**Exercise aim**. Number of lines with the string "name" in the entries below: report it, and nothing besides.

BEGIN

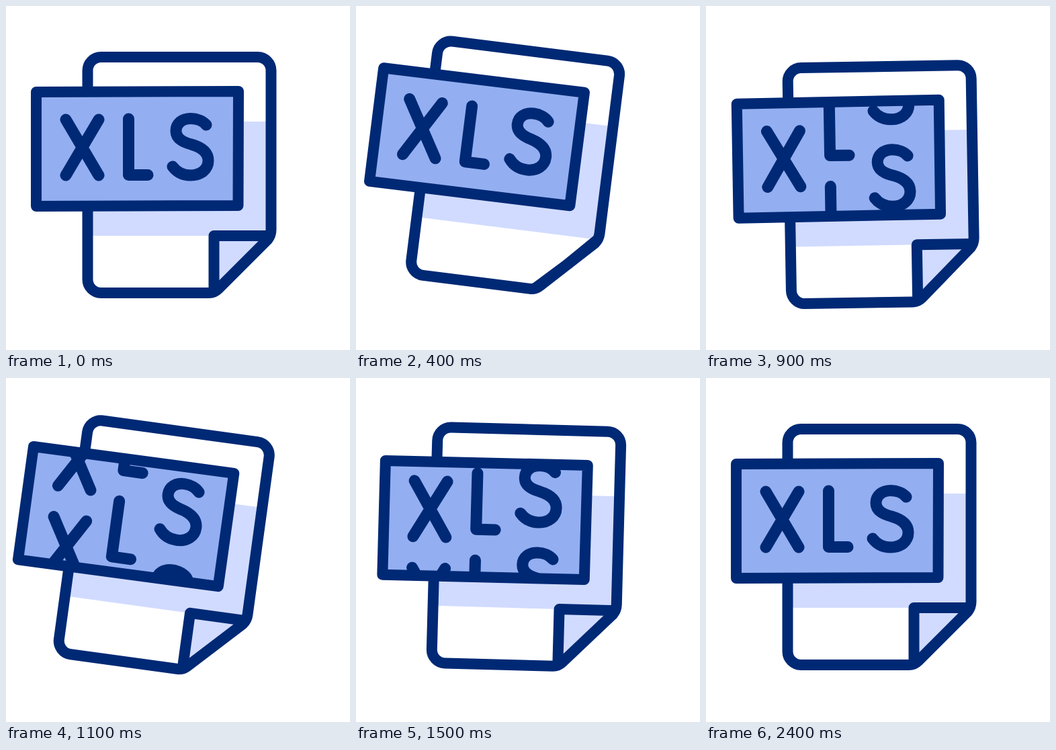
An HTML page for the animation above (2.5 s loop, 512 by 512 pixels).

```html
<!DOCTYPE html>
<html lang="en">
<head>
<meta charset="utf-8">
<title>XLS file icon</title>
<style>
  html, body { margin: 0; height: 100%; overflow: hidden; background: #fff; }
  svg { display: block; width: 100vw; height: 100vh; }
  .line { fill: none; stroke: #002975; stroke-width: 16; stroke-linecap: round; stroke-linejoin: round; }
</style>
</head>
<body>
<svg viewBox="0 0 512 512">
  <defs>
    <path id="label" d="M45 128L346 127 345.5 297 45 298Z"/>
    <clipPath id="window"><use href="#label"/></clipPath>
    <path id="X" d="M89 169L138 252M138 169L89 252"/>
    <path id="L" d="M182.5 168V251.5H211"/>
    <path id="S" d="M298 177C293 171 284 167.5 275 167.5C262 167.5 253 175 253 186C253 198 264 203 276 206C290 210 301 217 301 230C301 243 290 252 275 252C263 252 254 247 248 239"/>
  </defs>
  <g id="icon">
    <path fill="#d1dbff" d="M121 172H394V342H121Z"/>
    <path id="fold" class="line" style="fill:#d1dbff"/>
    <path class="line" d="M141.5 76H374.5a20 20 0 0 1 20 20V333q0 8 -5 14.5L316 421q-6 6 -14 6H141.5a20 20 0 0 1 -20 -20V96a20 20 0 0 1 20 -20Z"/>
    <use href="#label" fill="#93aff1"/>
    <g clip-path="url(#window)"><g id="letters" class="line" style="stroke-width:17"></g></g>
    <use href="#label" class="line"/>
    <path id="glow" class="line" style="stroke:#ffc84b;stroke-width:18" pathLength="1" d="M345 127L45 128 45 298 345.5 297 346 127"/>
  </g>
</svg>
<script>
const $ = id => document.getElementById(id);
const LOOP = 2500, STEP = 100;
const PITCH = 129.5, TURNS = 3, SPIN_END = 1980;

const part = (t, from, to) => Math.min(1, Math.max(0, (t - from) / (to - from)));
const ease = (t, from, to) => (1 - Math.cos(Math.PI * part(t, from, to))) / 2;

// Turning points of the swing
const swing = [
  { at: 0, angle: 0, lift: 0 },
  { at: 330, angle: 8.5, lift: -12 },
  { at: 720, angle: -9, lift: 24.5 },
  { at: 1090, angle: 7.8, lift: 3 },
  { at: 1670, angle: 0, lift: 0 }
];
const pose = (t, key) => swing.slice(1).reduce((sum, turn, i) =>
  sum + (turn[key] - swing[i][key]) * ease(t, swing[i].at, turn.at), 0);

// Letters roll downwards like slot-machine reels and slow to a stop
const reels = [
  { name: "X", start: 400, power: 2.9 },
  { name: "L", start: 470, power: 2.4 },
  { name: "S", start: 600, power: 2.2 }
];
for (const { name } of reels) {
  $("letters").innerHTML +=
    `<g id="reel${name}"><use href="#${name}"/><use href="#${name}" y="${-PITCH}"/></g>`;
}

function draw(t) {
  $("icon").setAttribute("transform",
    `translate(0 ${pose(t, "lift")}) rotate(${pose(t, "angle")} 256 84)`);

  const open = 42.5 * (ease(t, 0, 300) - ease(t, 400, 680));
  $("fold").setAttribute("d", `M309.5 425L${309.5 + open} ${342 + open}L392.5 342`);

  for (const { name, start, power } of reels) {
    const turns = TURNS * (1 - (1 - part(t, start, SPIN_END)) ** power);
    $("reel" + name).setAttribute("transform", `translate(0 ${turns % 1 * PITCH})`);
  }

  const tail = ease(t, 2000, 2350), length = ease(t, 1700, 2000) - tail;
  const glow = $("glow").style;
  glow.display = length > 0.001 ? "" : "none";
  glow.strokeDasharray = `${length} 2`;
  glow.strokeDashoffset = -tail;
}

const begin = performance.now();
function tick() {
  const t = (performance.now() - begin) % LOOP;
  draw(Math.floor(t / STEP) * STEP);
  requestAnimationFrame(tick);
}
tick();
</script>
</body>
</html>
```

END

**Your solution**. 7